# [Brief]
Lines with the word "skin" in them must be copied from the records below.

# [Extracted entries]
-------
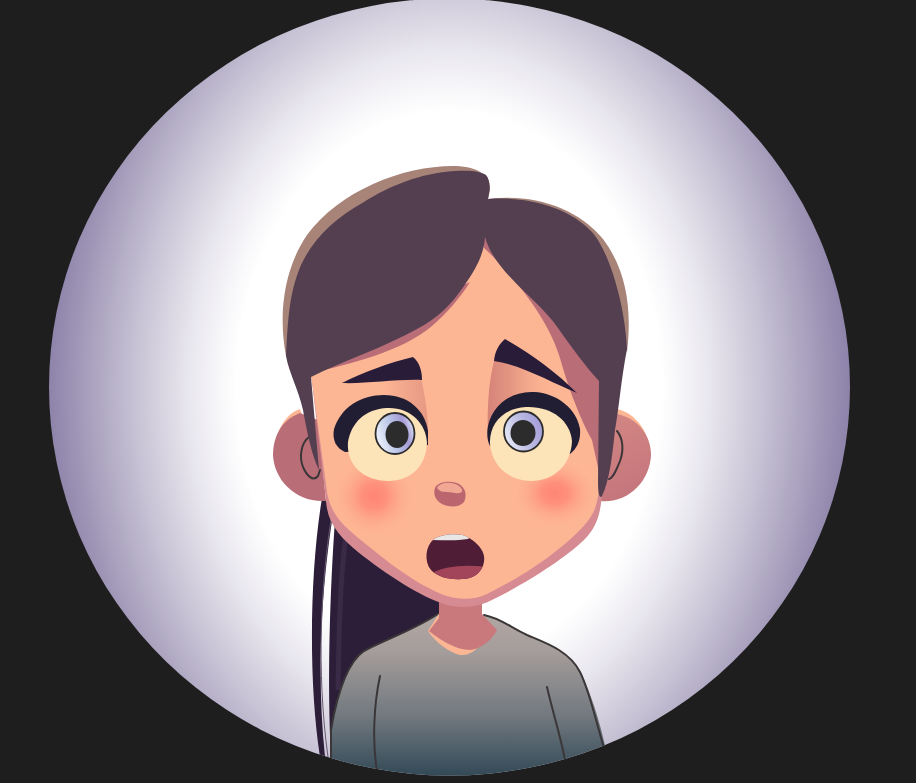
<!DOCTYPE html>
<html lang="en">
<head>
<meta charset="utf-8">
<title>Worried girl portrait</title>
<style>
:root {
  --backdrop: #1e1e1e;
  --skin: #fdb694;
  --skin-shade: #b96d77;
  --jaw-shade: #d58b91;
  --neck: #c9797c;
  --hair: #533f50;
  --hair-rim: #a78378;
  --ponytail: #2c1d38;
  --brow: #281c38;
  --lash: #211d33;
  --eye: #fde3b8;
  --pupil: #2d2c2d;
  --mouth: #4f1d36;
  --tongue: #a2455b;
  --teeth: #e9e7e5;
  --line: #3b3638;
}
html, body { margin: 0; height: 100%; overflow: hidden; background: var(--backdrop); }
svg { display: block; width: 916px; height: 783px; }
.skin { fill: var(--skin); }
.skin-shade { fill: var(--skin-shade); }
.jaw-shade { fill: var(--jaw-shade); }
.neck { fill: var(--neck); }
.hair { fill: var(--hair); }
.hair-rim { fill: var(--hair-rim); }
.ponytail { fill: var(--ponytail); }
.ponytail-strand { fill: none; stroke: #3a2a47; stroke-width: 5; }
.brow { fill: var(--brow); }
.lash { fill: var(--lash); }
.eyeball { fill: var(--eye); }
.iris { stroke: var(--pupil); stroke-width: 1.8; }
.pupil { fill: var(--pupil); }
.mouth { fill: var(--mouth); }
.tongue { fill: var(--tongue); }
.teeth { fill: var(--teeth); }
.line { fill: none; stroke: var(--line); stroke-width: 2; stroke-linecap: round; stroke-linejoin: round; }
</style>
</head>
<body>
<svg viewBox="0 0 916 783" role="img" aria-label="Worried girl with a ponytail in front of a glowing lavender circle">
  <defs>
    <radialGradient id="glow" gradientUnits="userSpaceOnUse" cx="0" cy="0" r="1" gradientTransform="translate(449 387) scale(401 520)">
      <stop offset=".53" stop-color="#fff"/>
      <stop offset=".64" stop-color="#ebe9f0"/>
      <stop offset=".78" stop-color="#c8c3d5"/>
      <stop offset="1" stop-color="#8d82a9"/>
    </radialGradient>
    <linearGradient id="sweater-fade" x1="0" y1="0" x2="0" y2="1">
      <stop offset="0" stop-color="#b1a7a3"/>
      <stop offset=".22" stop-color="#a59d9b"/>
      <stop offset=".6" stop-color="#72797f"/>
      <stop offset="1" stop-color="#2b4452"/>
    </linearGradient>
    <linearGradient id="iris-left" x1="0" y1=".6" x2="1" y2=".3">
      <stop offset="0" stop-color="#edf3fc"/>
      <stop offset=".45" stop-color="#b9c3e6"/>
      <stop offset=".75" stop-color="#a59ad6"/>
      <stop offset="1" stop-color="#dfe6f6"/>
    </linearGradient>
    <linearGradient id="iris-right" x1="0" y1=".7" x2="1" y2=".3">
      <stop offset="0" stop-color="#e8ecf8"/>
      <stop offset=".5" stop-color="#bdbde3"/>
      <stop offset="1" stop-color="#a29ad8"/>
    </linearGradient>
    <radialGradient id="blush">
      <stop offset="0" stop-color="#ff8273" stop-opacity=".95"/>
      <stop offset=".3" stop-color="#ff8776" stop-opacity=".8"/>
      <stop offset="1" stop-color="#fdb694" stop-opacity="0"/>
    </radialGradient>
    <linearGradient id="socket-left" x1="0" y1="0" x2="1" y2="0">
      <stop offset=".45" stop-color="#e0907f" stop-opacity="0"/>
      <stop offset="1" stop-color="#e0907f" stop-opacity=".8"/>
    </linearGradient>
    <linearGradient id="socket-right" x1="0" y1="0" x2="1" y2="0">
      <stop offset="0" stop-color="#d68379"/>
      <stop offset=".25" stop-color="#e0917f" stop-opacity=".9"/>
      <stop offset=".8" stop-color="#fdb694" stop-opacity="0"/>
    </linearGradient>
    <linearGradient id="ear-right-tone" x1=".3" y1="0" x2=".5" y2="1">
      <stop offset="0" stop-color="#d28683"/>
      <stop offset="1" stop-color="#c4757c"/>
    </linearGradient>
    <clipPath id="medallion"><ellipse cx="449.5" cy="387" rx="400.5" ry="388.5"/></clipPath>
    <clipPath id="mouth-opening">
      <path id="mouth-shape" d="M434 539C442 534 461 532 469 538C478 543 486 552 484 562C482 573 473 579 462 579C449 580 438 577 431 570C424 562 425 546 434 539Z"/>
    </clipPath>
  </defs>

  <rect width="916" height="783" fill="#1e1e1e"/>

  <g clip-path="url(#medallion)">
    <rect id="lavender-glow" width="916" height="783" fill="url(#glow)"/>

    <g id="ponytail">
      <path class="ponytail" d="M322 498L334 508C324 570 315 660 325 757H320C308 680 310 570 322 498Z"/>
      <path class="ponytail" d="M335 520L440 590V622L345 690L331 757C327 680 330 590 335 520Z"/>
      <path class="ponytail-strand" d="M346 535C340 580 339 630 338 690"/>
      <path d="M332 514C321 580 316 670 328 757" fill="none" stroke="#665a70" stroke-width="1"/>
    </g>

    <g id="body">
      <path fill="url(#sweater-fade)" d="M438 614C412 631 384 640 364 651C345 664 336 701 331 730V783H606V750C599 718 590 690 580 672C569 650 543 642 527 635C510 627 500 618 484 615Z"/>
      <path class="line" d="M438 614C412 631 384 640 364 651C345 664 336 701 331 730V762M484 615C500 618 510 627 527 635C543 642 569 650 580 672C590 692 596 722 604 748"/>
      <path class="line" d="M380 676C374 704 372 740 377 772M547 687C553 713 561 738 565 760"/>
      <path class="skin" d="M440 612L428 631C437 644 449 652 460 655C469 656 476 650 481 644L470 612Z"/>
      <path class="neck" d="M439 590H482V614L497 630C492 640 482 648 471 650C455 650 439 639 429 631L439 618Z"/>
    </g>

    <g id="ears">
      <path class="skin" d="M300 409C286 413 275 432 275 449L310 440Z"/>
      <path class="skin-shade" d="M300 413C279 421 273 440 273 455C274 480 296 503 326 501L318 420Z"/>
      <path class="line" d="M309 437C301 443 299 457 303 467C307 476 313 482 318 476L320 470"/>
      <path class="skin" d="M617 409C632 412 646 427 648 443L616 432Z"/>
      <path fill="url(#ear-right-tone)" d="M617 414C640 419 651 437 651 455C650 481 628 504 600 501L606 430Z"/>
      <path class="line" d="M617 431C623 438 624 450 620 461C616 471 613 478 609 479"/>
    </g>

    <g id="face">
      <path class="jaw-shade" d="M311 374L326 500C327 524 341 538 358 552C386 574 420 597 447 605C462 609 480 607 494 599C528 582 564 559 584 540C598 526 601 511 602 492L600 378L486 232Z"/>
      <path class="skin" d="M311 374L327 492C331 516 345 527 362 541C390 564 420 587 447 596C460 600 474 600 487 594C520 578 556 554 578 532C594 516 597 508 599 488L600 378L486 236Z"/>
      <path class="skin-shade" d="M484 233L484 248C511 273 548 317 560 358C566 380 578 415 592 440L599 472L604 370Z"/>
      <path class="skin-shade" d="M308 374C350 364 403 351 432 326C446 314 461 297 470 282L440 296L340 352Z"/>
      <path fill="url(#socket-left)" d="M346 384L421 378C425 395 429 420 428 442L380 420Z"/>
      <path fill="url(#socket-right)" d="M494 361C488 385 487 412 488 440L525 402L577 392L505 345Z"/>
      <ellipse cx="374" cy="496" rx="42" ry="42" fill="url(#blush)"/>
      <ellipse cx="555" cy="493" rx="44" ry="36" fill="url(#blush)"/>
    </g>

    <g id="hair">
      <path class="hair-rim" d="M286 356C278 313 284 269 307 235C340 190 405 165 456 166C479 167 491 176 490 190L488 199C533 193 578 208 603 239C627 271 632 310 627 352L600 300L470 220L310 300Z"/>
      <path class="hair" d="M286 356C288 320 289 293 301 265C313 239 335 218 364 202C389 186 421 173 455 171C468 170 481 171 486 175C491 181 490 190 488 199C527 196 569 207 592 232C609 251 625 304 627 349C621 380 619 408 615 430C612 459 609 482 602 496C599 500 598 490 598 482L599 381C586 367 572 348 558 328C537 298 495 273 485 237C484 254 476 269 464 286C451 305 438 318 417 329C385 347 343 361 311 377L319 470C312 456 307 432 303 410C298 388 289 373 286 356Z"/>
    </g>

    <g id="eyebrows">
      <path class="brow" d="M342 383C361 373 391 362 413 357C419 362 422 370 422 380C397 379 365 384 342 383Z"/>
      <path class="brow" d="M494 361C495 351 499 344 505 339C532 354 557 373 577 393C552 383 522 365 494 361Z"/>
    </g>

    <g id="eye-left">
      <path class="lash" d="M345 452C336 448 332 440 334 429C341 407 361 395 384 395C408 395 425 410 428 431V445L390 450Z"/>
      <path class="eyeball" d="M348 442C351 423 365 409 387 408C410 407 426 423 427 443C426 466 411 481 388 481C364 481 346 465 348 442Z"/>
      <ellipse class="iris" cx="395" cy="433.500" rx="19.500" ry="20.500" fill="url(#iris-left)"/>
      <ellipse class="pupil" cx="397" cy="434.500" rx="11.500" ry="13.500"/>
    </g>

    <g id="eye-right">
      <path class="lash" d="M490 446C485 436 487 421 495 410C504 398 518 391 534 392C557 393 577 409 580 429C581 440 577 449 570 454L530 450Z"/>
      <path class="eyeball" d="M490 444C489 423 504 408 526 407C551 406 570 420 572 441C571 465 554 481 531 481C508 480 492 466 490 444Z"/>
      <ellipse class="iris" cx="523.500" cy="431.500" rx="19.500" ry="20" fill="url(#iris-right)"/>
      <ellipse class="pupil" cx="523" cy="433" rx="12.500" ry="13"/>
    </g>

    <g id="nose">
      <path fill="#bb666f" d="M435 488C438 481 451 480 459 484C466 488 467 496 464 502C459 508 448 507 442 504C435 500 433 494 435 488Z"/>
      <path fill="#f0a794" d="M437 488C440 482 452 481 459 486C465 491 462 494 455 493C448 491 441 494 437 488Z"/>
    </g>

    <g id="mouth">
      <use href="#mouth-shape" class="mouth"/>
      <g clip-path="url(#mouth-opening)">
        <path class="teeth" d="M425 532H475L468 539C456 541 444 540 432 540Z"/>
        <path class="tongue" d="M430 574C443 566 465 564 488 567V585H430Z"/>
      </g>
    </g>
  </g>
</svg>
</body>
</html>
-------
# [Solution to the problem]
  --skin: #fdb694;
  --skin-shade: #b96d77;
.skin { fill: var(--skin); }
.skin-shade { fill: var(--skin-shade); }
      <path class="skin" d="M440 612L428 631C437 644 449 652 460 655C469 656 476 650 481 644L470 612Z"/>
      <path class="skin" d="M300 409C286 413 275 432 275 449L310 440Z"/>
      <path class="skin-shade" d="M300 413C279 421 273 440 273 455C274 480 296 503 326 501L318 420Z"/>
      <path class="skin" d="M617 409C632 412 646 427 648 443L616 432Z"/>
      <path class="skin" d="M311 374L327 492C331 516 345 527 362 541C390 564 420 587 447 596C460 600 474 600 487 594C520 578 556 554 578 532C594 516 597 508 599 488L600 378L486 236Z"/>
      <path class="skin-shade" d="M484 233L484 248C511 273 548 317 560 358C566 380 578 415 592 440L599 472L604 370Z"/>
      <path class="skin-shade" d="M308 374C350 364 403 351 432 326C446 314 461 297 470 282L440 296L340 352Z"/>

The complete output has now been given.